-- Work task --
Look through the entries below and return all lines including the word "circle".

-- Source material --

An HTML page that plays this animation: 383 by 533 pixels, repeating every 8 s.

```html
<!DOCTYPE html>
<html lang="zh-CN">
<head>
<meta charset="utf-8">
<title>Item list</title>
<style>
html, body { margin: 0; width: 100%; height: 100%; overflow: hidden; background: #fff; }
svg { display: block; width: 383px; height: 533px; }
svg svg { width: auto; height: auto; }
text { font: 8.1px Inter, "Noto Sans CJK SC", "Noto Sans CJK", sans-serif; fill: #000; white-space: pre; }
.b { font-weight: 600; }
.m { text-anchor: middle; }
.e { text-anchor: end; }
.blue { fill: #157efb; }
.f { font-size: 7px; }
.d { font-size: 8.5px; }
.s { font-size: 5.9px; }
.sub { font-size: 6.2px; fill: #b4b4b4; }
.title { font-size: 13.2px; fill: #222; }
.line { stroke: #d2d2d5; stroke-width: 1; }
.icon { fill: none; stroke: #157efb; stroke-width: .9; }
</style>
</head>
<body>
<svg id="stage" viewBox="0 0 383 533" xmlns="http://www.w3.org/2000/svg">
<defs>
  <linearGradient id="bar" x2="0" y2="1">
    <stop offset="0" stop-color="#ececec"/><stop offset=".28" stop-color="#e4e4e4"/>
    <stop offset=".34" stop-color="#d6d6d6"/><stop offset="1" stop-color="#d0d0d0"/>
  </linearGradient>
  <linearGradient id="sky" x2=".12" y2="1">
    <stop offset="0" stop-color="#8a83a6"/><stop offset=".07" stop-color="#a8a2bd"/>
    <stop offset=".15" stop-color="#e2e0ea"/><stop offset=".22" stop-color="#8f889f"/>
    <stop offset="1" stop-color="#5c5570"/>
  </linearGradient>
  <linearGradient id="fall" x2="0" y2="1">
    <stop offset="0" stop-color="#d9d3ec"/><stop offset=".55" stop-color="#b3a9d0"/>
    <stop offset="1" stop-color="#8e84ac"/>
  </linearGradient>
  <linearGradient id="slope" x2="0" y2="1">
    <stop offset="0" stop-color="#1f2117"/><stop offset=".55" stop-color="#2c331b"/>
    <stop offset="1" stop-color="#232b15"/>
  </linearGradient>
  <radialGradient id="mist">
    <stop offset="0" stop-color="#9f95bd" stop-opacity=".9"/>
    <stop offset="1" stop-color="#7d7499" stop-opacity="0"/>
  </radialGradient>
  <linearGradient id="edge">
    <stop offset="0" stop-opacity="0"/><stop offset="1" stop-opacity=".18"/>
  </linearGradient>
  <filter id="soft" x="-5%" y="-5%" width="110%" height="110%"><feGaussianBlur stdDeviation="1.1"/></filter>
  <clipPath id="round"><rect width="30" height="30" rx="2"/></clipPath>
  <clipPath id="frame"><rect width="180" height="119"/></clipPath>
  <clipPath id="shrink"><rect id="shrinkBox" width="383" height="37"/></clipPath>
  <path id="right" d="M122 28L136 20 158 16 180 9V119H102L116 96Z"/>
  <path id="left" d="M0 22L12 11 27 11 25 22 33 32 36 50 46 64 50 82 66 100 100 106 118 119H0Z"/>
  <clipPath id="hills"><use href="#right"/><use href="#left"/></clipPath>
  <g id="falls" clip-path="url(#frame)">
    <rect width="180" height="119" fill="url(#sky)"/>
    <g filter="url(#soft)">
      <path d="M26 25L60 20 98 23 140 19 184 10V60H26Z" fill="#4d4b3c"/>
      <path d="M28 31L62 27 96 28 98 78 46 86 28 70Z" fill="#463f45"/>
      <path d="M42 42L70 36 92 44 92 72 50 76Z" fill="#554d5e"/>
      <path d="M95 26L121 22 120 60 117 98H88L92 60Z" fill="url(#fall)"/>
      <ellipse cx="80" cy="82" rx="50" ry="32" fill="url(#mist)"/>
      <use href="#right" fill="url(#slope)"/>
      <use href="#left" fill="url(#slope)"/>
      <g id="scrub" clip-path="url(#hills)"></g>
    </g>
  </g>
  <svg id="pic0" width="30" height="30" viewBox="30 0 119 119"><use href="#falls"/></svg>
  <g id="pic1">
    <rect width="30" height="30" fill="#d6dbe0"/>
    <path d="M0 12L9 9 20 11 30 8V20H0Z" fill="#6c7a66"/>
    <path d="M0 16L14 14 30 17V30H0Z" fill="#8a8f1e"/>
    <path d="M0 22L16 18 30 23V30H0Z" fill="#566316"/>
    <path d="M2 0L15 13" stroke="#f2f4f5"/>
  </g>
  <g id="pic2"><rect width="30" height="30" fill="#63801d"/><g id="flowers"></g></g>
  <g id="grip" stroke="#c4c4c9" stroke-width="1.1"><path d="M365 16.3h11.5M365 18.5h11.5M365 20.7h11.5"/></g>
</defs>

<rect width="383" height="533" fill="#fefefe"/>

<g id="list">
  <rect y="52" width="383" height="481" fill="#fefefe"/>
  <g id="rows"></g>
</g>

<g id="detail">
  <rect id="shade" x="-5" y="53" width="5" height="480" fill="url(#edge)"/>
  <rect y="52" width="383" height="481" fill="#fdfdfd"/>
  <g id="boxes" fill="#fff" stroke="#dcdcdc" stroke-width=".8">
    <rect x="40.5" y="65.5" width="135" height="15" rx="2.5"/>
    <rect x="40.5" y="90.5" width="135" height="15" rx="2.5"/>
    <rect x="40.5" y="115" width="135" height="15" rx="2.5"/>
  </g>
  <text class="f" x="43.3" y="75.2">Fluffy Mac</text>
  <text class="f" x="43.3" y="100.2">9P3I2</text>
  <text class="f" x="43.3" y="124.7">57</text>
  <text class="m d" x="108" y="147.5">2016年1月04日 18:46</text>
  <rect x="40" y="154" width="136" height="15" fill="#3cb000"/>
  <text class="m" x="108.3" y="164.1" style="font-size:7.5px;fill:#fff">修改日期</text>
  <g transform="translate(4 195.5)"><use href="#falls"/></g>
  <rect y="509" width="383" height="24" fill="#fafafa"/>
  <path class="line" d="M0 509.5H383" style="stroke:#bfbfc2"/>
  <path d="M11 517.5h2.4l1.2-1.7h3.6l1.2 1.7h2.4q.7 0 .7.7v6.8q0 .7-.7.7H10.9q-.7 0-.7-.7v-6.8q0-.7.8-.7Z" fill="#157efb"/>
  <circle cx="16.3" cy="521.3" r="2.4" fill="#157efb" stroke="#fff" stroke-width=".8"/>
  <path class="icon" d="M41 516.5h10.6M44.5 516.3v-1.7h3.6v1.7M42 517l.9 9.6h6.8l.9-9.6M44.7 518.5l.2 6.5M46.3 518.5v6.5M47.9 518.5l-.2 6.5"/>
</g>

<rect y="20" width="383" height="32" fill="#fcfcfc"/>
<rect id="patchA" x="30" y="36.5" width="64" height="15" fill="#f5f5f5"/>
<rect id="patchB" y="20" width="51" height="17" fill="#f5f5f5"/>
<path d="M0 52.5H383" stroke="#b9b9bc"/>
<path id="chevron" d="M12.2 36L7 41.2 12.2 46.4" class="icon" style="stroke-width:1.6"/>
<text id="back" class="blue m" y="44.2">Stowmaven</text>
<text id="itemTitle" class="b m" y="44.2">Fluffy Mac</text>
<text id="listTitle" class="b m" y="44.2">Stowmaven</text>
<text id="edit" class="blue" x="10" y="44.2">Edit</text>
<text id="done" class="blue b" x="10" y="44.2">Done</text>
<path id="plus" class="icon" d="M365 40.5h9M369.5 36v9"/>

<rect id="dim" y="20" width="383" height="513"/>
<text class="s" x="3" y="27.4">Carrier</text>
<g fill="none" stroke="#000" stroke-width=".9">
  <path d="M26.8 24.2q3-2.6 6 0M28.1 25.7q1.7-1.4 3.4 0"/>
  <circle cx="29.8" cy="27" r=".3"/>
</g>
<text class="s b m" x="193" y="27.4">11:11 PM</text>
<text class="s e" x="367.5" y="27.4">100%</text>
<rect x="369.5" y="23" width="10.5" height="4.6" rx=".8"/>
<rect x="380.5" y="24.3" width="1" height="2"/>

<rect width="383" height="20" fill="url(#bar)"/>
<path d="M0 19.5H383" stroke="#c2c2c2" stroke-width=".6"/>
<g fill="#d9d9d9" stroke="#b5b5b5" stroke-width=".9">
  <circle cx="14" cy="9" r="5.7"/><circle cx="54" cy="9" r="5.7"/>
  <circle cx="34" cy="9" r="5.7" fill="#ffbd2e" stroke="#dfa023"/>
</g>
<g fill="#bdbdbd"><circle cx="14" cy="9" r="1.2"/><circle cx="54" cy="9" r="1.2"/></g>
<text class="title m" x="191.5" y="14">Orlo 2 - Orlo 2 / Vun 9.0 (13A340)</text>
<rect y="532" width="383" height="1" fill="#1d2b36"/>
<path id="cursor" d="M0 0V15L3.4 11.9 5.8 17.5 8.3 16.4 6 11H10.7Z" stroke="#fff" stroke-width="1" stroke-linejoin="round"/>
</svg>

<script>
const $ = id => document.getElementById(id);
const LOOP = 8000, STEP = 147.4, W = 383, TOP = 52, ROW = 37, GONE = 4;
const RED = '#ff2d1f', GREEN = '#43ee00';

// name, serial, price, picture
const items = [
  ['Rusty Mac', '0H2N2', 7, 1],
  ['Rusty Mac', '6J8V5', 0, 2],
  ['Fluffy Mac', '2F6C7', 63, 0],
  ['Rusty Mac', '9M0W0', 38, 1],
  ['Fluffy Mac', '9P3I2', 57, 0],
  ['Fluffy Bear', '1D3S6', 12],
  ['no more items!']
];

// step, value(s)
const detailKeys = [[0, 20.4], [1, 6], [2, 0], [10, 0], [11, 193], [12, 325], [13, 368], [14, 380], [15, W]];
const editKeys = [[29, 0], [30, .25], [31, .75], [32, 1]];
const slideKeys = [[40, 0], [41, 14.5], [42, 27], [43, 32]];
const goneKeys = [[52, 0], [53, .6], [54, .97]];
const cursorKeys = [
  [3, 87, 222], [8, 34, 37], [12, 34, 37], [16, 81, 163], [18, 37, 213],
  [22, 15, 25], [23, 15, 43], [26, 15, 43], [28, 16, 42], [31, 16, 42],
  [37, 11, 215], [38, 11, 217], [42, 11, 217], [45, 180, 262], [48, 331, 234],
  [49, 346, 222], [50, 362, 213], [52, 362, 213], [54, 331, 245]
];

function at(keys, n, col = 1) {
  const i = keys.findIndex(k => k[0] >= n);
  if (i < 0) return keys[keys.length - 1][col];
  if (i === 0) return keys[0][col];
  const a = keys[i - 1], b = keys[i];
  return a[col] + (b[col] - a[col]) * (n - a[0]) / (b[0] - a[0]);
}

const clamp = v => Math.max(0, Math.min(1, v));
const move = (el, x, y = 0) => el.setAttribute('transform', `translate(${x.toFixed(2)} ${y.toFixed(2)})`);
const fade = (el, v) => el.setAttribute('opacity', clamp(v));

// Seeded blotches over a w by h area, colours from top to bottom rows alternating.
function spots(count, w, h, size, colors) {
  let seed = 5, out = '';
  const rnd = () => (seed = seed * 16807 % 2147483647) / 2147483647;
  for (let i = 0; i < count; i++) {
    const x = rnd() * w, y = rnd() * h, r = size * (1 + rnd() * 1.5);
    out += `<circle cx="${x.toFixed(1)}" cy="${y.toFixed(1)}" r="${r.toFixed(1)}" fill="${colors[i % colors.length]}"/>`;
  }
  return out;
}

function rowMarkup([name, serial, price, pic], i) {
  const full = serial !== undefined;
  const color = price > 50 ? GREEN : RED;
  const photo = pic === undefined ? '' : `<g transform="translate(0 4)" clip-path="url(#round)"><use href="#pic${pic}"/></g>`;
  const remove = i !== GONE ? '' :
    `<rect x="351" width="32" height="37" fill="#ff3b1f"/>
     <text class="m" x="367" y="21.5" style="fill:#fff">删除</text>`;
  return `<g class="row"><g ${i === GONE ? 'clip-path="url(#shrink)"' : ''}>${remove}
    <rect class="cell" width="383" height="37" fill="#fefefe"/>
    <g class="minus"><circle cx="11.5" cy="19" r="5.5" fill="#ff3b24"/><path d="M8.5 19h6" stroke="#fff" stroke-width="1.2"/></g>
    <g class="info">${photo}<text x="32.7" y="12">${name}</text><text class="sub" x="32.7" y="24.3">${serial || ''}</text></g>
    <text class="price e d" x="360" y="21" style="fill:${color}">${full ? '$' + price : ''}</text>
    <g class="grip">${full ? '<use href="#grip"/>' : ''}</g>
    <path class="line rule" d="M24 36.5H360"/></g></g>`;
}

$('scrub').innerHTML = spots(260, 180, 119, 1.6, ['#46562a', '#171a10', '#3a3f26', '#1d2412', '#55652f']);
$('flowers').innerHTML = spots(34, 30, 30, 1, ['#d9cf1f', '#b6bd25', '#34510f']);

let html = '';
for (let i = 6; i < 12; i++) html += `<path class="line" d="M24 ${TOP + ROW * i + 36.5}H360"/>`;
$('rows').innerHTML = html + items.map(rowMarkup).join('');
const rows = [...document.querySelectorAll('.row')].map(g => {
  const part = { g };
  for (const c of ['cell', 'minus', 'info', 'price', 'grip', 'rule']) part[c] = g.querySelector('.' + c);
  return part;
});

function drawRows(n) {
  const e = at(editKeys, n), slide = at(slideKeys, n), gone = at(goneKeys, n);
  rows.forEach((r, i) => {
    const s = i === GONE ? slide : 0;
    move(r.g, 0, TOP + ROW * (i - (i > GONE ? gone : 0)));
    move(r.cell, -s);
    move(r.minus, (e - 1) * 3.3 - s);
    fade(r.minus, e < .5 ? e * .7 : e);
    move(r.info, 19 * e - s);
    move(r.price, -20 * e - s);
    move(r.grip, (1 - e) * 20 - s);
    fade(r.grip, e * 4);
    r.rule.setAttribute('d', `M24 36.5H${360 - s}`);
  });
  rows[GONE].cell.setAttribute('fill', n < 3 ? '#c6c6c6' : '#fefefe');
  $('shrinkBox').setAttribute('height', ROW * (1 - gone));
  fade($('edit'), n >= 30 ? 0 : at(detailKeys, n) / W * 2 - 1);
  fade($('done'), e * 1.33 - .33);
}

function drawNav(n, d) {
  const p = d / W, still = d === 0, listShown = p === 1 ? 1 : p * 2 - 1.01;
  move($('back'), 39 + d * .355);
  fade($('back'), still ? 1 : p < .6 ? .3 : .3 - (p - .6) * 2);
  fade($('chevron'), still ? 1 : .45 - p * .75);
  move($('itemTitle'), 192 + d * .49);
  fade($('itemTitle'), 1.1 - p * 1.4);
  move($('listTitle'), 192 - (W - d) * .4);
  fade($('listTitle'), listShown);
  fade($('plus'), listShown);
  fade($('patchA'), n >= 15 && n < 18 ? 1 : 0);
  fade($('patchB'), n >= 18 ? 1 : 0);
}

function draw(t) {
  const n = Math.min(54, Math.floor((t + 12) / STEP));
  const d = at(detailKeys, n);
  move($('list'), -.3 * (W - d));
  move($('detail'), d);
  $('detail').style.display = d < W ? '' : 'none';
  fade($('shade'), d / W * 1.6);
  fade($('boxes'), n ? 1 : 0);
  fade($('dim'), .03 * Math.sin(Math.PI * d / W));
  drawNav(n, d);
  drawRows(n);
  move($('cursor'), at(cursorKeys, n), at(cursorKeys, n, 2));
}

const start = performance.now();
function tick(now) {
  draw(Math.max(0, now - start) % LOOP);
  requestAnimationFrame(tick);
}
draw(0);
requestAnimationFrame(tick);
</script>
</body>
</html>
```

-- Solution to the problem --
  <circle cx="16.3" cy="521.3" r="2.4" fill="#157efb" stroke="#fff" stroke-width=".8"/>
  <circle cx="29.8" cy="27" r=".3"/>
  <circle cx="14" cy="9" r="5.7"/><circle cx="54" cy="9" r="5.7"/>
  <circle cx="34" cy="9" r="5.7" fill="#ffbd2e" stroke="#dfa023"/>
<g fill="#bdbdbd"><circle cx="14" cy="9" r="1.2"/><circle cx="54" cy="9" r="1.2"/></g>
    out += `<circle cx="${x.toFixed(1)}" cy="${y.toFixed(1)}" r="${r.toFixed(1)}" fill="${colors[i % colors.length]}"/>`;
    <g class="minus"><circle cx="11.5" cy="19" r="5.5" fill="#ff3b24"/><path d="M8.5 19h6" stroke="#fff" stroke-width="1.2"/></g>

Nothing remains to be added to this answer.